WHAT IS BEING ASKED: Gather from the material every line that contains the string "pixel".

EXERCISE MATERIAL:
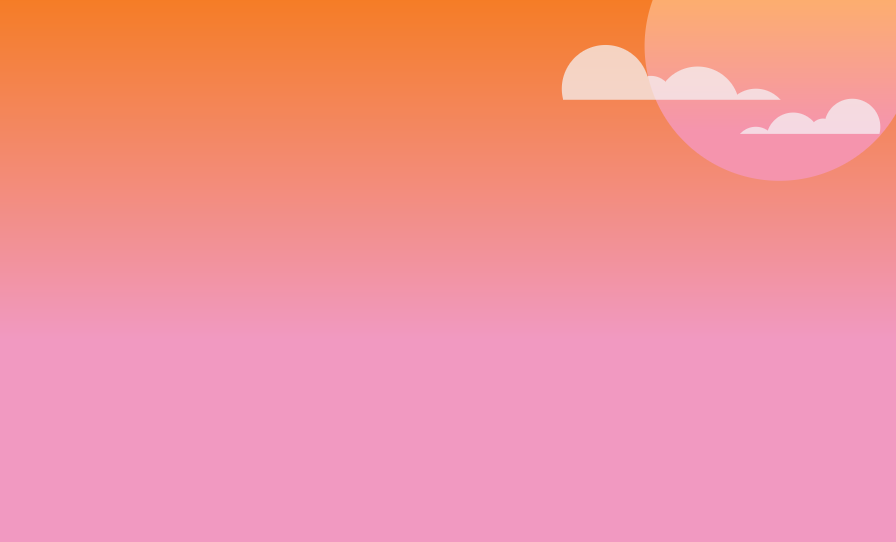
Reproduce this background procedurally as a Shadertoy shader.

```glsl
// Flat sunset sky: orange to pink gradient, a large pale sun and two translucent clouds.

// Lengths are in canvas widths, measured from the top left corner.
const vec3 SKY_TOP = vec3(0.960, 0.488, 0.150);
const vec3 SKY_LOW = vec3(0.945, 0.600, 0.755);
const float SKY_FADE = 0.378;

const vec3 SUN_TOP = vec3(0.990, 0.680, 0.435);
const vec3 SUN_LOW = vec3(0.960, 0.582, 0.680);
const vec2 SUN_CENTER = vec2(0.8698, 0.0514);
const float SUN_RADIUS = 0.1504;
const float SUN_FADE = 0.146;

const vec3 CLOUD_COLOR = vec3(0.960, 0.966, 0.980);
const float CLOUD_OPACITY = 0.70;
const vec2 LEFT_CLOUD = vec2(0.6758, 0.0990);
const vec2 RIGHT_CLOUD = vec2(0.9512, 0.1415);
const float LEFT_SIZE = 0.0488;
const float RIGHT_SIZE = 0.0313;

// Cloud puffs as (x, y, radius), relative to the largest puff.
const float CLOUD_BASE = 0.253;
const vec3 PUFFS[4] = vec3[4](
    vec3(0.0, 0.0, 1.0),
    vec3(1.04, 0.187, 0.48),
    vec3(2.107, 0.453, 0.96),
    vec3(3.44, 0.747, 0.747)
);

float circleDistance(vec2 p, vec2 center, float radius) {
    return length(p - center) - radius;
}

// Union of puffs cut by a flat base; facing = -1 mirrors the cloud.
float cloudDistance(vec2 p, vec2 center, float size, float facing) {
    vec2 q = (p - center) / size;
    q.x *= facing;
    float d = 1e3;
    for (int i = 0; i < 4; i++) {
        d = min(d, circleDistance(q, PUFFS[i].xy, PUFFS[i].z));
    }
    return max(d, q.y - CLOUD_BASE) * size;
}

// Antialiased coverage of a signed distance.
float coverage(float d, float pixel) {
    return clamp(0.5 - d / pixel, 0.0, 1.0);
}

void mainImage(out vec4 fragColor, in vec2 fragCoord) {
    float pixel = 1.0 / iResolution.x;
    vec2 p = vec2(fragCoord.x, iResolution.y - fragCoord.y) * pixel;

    // Sky
    vec3 color = mix(SKY_TOP, SKY_LOW, clamp(p.y / SKY_FADE, 0.0, 1.0));

    // Sun
    vec3 sunColor = mix(SUN_TOP, SUN_LOW, clamp(p.y / SUN_FADE, 0.0, 1.0));
    float sun = circleDistance(p, SUN_CENTER, SUN_RADIUS);
    color = mix(color, sunColor, coverage(sun, pixel));

    // Clouds
    float clouds = min(cloudDistance(p, LEFT_CLOUD, LEFT_SIZE, 1.0),
                       cloudDistance(p, RIGHT_CLOUD, RIGHT_SIZE, -1.0));
    color = mix(color, CLOUD_COLOR, CLOUD_OPACITY * coverage(clouds, pixel));

    fragColor = vec4(color, 1.0);
}
```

REPLY:
float coverage(float d, float pixel) {
    return clamp(0.5 - d / pixel, 0.0, 1.0);
    float pixel = 1.0 / iResolution.x;
    vec2 p = vec2(fragCoord.x, iResolution.y - fragCoord.y) * pixel;
    color = mix(color, sunColor, coverage(sun, pixel));
    color = mix(color, CLOUD_COLOR, CLOUD_OPACITY * coverage(clouds, pixel));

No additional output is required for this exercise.